toxoplasmosisAs it turns out, that crazy cat lady – and we all know one; you probably got cat hair on your candy apple when you went trick-or-treating at her house – doesn’t have about a gazillion cats because she’s crazy. In fact, it may be the other way around; she’s crazy because she has about a gazillion cats. A parasite called Toxoplasma gondii (T. gondii) – or “cat poop parasite” – can cause a disease called toxoplasmosis, which in turn can lead to mental illnesses such as schizophrenia and bipolar disorder. You’ve heard of people going bats*** insane, right? Well, toxoplasmosis can make you literally cats*** insane. T. gondii can infect all warm-blooded animals, but cats are the only hosts within which it can sexually reproduce to complete and begin its lifecycle – no word on whether a brick to the head thrown by a mouse can make a Krazy Kat, though.

“Two previous studies suggested that childhood cat ownership is a possible risk factor for later developing schizophrenia or other serious mental illness,” researchers E. Fuller Torrey of the Stanley Medical Research Institute and Dr. Robert H. Yolken of Stanley Laboratory of Developmental Neurovirology at the Johns Hopkins University School of Medicine write in a study published recently in Schizophrenia Research. “We therefore used an earlier, large NAMI questionnaire to try and replicate this finding.

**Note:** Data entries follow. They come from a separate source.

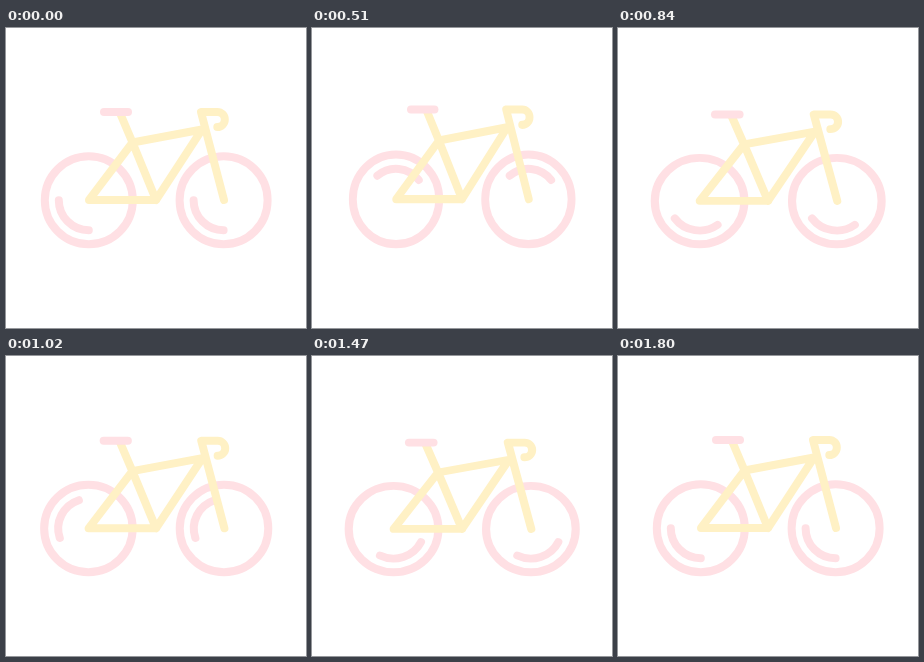
Write an HTML page with a canvas that moves like this. It is 300 by 300 pixels and loops after 1.86 s.

```html
<!DOCTYPE html>
<html lang="en">
<head>
<meta charset="utf-8">
<title>Bicycle</title>
<style>
html, body { margin: 0; width: 100%; height: 100%; overflow: hidden; background: #fff; }
canvas { display: block; width: 300px; height: 300px; }
</style>
</head>
<body>
<canvas id="stage"></canvas>
<script>
const SIZE = 300, LOOP = 1860, MOVE = 1800, STEP = 30;
const PINK = '#ffe0e4', YELLOW = '#fff1c5';
const FLOOR = 220.2, AXLE_Y = 172.2;
const WHEELS = [82.8, 217.6];

// [time, stretch]: positive is tall and narrow, negative is squashed
const BOUNCE = [[0, 0], [450, 1], [900, -1], [1200, 1], [1500, -1], [MOVE, 0]];

const canvas = document.getElementById('stage');
const ctx = canvas.getContext('2d');
const dpr = window.devicePixelRatio || 1;
canvas.width = canvas.height = SIZE * dpr;

const ease = p => p * p * (3 - 2 * p);

function stretchAt(t) {
  for (let i = 1; i < BOUNCE.length; i++) {
    const [t0, a] = BOUNCE[i - 1], [t1, b] = BOUNCE[i];
    if (t <= t1) return a + (b - a) * ease((t - t0) / (t1 - t0));
  }
  return 0;
}

function line(...pts) {
  pts.forEach(([x, y], i) => i ? ctx.lineTo(x, y) : ctx.moveTo(x, y));
}

function wheel(x, turn) {
  ctx.beginPath();
  ctx.arc(x, AXLE_Y, 44, 0, Math.PI * 2);
  ctx.stroke();
  ctx.beginPath();
  ctx.arc(x, AXLE_Y, 30, turn + Math.PI / 2, turn + Math.PI);
  ctx.stroke();
}

function frame() {
  const rear = [83, 172], crank = [150, 172], joint = [126.5, 114.5], head = [196, 101.5];
  ctx.beginPath();
  line([114, 85], joint, crank, rear, joint, head, crank);
  line([218, 172], [195, 84], [211.3, 84]);
  ctx.arc(211.3, 91.5, 7.5, -Math.PI / 2, Math.PI / 2);
  ctx.stroke();
}

function seat() {
  ctx.beginPath();
  line([98, 84], [122, 84]);
  ctx.stroke();
}

function draw(t) {
  const turn = ease(t / MOVE) * Math.PI * 4;
  const s = 0.02 * stretchAt(t);
  ctx.setTransform(dpr, 0, 0, dpr, 0, 0);
  ctx.fillStyle = '#fff';
  ctx.fillRect(0, 0, SIZE, SIZE);
  ctx.translate(150, FLOOR);
  ctx.scale(1 - s, 1 + s);
  ctx.translate(-150, -FLOOR);
  ctx.lineWidth = 8;
  ctx.lineCap = ctx.lineJoin = 'round';
  ctx.strokeStyle = PINK;
  WHEELS.forEach(x => wheel(x, turn));
  ctx.strokeStyle = YELLOW;
  frame();
  ctx.strokeStyle = PINK;
  seat();
}

const start = performance.now();
function tick() {
  const t = (performance.now() - start) % LOOP;
  draw(Math.min(MOVE, Math.floor(t / STEP) * STEP));
  requestAnimationFrame(tick);
}
tick();
</script>
</body>
</html>
```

The results were the same, suggesting that cat ownership in childhood is significantly more common in families in which the child later becomes seriously mentally ill. If true, an explanatory mechanism may be Toxoplasma gondii.” Hopefully Bruce Wayne will use this knowledge to diagnose and treat Selyna Kyle and finally extricate her from a life of crime.

Toxoplasma T. gondii – not related to Mohandas K. Ghandi – is the most common parasite in developed countries, and the CDC’s calculation is that over 60 million Americans have it. However, most of these individuals do not experience any symptoms, save for those with a weakened immune system. According to the Humane Society, there are 75-80 million pet cats, plus a further 30-40 million stray or feral cats prowling the U.S. (Bart: I could've trained them to be my unholy army of the night. Go, my pretties! Kill! Kill!). The study authors have researched the T. gondii/schizophrenia link for over 30 years, including a 1982 unpublished mental health survey – a decade before any cat ownership and mental illness research had even been published. “In schizophrenia, the evidence of an association with T. gondii is overwhelming,” the authors said. “These findings may give further clues about how T. gondii infection can possibly [alter] the risk of specific psychiatric disorders.”

Toxoplasmosis is particularly dangerous to unborn babies, so pregnant women are recommended not to clean litter boxes – also known as Stimpy’s “first material possession” –, and if they do, wear disposable gloves and wash hands meticulously with water and soap afterward. Additionally, “children can be protected by keeping their cat exclusively indoors and always covering the sandbox when not in use,” Torrey told CBS News. Finally, the CDC advises to change a cat’s litter box every day. Cats shed millions of T. gondii-infected eggs in their feces, and though the parasite can linger in soil or water for years, it is only infectious 1 to 5 days after it has been excreted.


Cats and Birds for People with Dementia